▸ TASK BRIEF
For each line below that contains the word "tick", make a copy.

▸ DATA SHOWN
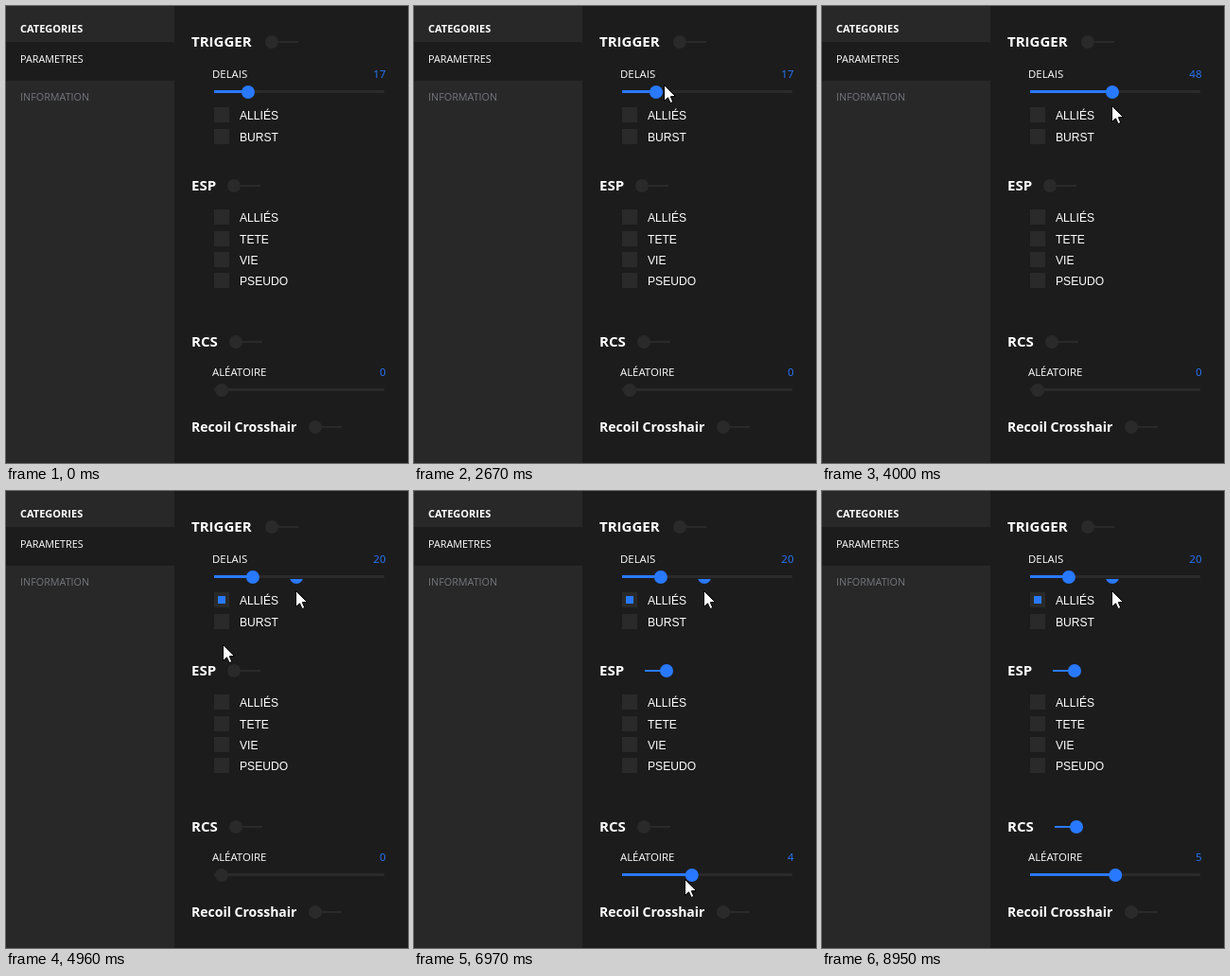
Recreate the animation shown at these times as an HTML page with a canvas. Size 425 by 483 pixels, loop 9.81 s.

```html
<!DOCTYPE html>
<html lang="fr">
<head>
<meta charset="utf-8">
<title>Parametres</title>
<style>
  html, body { margin: 0; width: 100%; height: 100%; overflow: hidden; background: #1c1c1c; }
  canvas { display: block; width: 425px; height: 483px; }
</style>
</head>
<body>
<canvas id="stage"></canvas>
<script>
const W = 425, H = 483, LOOP = 9810, STEP = 73.4;
const BG = '#1c1c1c', PANEL = '#282828', DARK = [42, 42, 42], BLUE = [41, 121, 255];
const canvas = document.getElementById('stage');
const ctx = canvas.getContext('2d');
const dpr = window.devicePixelRatio || 1;
canvas.width = W * dpr;
canvas.height = H * dpr;
ctx.scale(dpr, dpr);

// Pointer moves: start, end, x and y reached
const START = [239, 500];
const MOVES = [
  [60, 930, 272, 36],
  [1390, 1470, 279, 36],
  [2080, 2220, 289, 38],
  [2530, 2890, 254, 101],
  [3420, 3720, 350, 99],
  [3790, 4000, 306, 105],
  [4080, 4160, 260, 106],
  [4230, 4520, 225, 118],
  [4900, 5180, 232, 193],
  [5340, 5920, 250, 356],
  [6000, 6300, 232, 409],
  [6590, 6970, 286, 410],
  [7270, 7410, 307, 405],
  [7480, 8230, 237, 354],
  [8290, 8950, 354, 500]
];

const lerp = (a, b, p) => a + (b - a) * p;
const easeOut = p => Math.sin(p * Math.PI / 2);
const mix = p => `rgb(${DARK.map((v, i) => Math.round(lerp(v, BLUE[i], p))).join()})`;

// The screen refreshes in steps while the pointer moves
function pointer(t) {
  let [x, y] = START;
  for (const [start, end, toX, toY] of MOVES) {
    if (t < start) break;
    const count = Math.round((end - start) / STEP) + 1;
    const done = Math.floor((t - start) / STEP + 0.2) + 1;
    const p = easeOut(Math.min(1, done / count));
    x = lerp(x, toX, p);
    y = lerp(y, toY, p);
  }
  return [Math.round(x), Math.round(y)];
}

// A dragged slider follows the pointer and keeps its last value
function dragged(t, start, end, first, max) {
  if (t < start) return first;
  const [x] = pointer(Math.min(t, end));
  return Math.max(0, Math.round((x - 227) / 164.5 * max));
}

// A switch passes through one half-way step
const flip = (t, start) => t < start ? 0 : t < start + 70 ? 0.5 : 1;

function box(x, y, w, h, color) {
  ctx.fillStyle = color;
  ctx.fillRect(x, y, w, h);
}

function dot(x, y, color) {
  ctx.fillStyle = color;
  ctx.beginPath();
  ctx.arc(x, y, 7, 0, Math.PI * 2);
  ctx.fill();
}

function text(str, x, y, size, color = '#fff', weight = 500, family = '"Open Sans"', align = 'left') {
  ctx.font = `${weight} ${size}px ${family}, sans-serif`;
  ctx.fillStyle = color;
  ctx.textAlign = align;
  ctx.fillText(str, x, y);
}

function toggle(title, x, y, on, size = 15) {
  text(title, 196, y + 5, size, '#fff', 700);
  const left = on ? x + 3 : x;
  const right = on === 1 ? x + 20 : x + 28;
  box(left, y - 1, right - left, 2, mix(on));
  dot(x + 26 * on, y, mix(on));
}

function slider(title, y, value, max) {
  const x = 228 + 164.5 * value / max;
  text(title, 218, y - 15, 11.4);
  text(String(value), 401.5, y - 15, 11.5, mix(1), 500, '"Open Sans"', 'right');
  box(220, y - 2, 180, 3, mix(0));
  if (value) box(220, y - 2, x - 220, 3, mix(1));
  dot(x, y, mix(value ? 1 : 0));
}

function check(label, y, on) {
  box(220, y - 8, 16, 16, mix(0));
  if (on) box(224, y - 4, 8, 8, mix(1));
  text(label, 247, y + 5, 12.1, '#fff', 400, '"Liberation Sans"');
}

function arrow(x, y) {
  ctx.save();
  ctx.translate(x + 0.5, y + 0.5);
  const shape = new Path2D('M0 0V17L4 13.3L6.6 19L9.3 17.9L6.8 12.2L12 12Z');
  ctx.fillStyle = '#fff';
  ctx.fill(shape);
  ctx.strokeStyle = '#000';
  ctx.stroke(shape);
  ctx.restore();
}

// Remains of the drag left on screen under the slider
function trail() {
  ctx.save();
  ctx.beginPath();
  ctx.rect(275, 93, 127, 31);
  ctx.clip();
  dot(307, 91, mix(1));
  arrow(306, 105);
  ctx.restore();
}

function draw(t) {
  box(0, 0, W, H, BG);
  box(0, 0, 178, H, PANEL);
  box(0, 38, 178, 41, BG);
  text('CATEGORIES', 15, 28, 11, '#fff', 700);
  text('PARAMETRES', 15, 60, 10.8);
  text('INFORMATION', 15, 100, 10.8, '#75777d');

  toggle('TRIGGER', 281, 38, flip(t, 1860) - flip(t, 2530));
  slider('DELAIS', 91, dragged(t, 3420, 4160, 17, 100), 100);
  check('ALLIÉS', 115, t >= 4660);
  check('BURST', 138);

  toggle('ESP', 241, 190, flip(t, 5340));
  ['ALLIÉS', 'TETE', 'VIE', 'PSEUDO'].forEach((label, i) =>
    check(label, Math.round(223.3 + 22.3 * i)));

  toggle('RCS', 243, 355, flip(t, 8290));
  slider('ALÉATOIRE', 406, dragged(t, 6590, 7410, 0, 10), 10);
  toggle('Recoil Crosshair', 327, 445, 0, 14);

  if (t >= 4060) trail();
  const [x, y] = pointer(t);
  if (y < H) arrow(x, y);
}

const begin = performance.now();
function tick() {
  draw((performance.now() - begin) % LOOP);
  requestAnimationFrame(tick);
}
tick();
</script>
</body>
</html>
```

▸ SOLUTION FOR THIS TASK
function tick() {
  requestAnimationFrame(tick);
tick();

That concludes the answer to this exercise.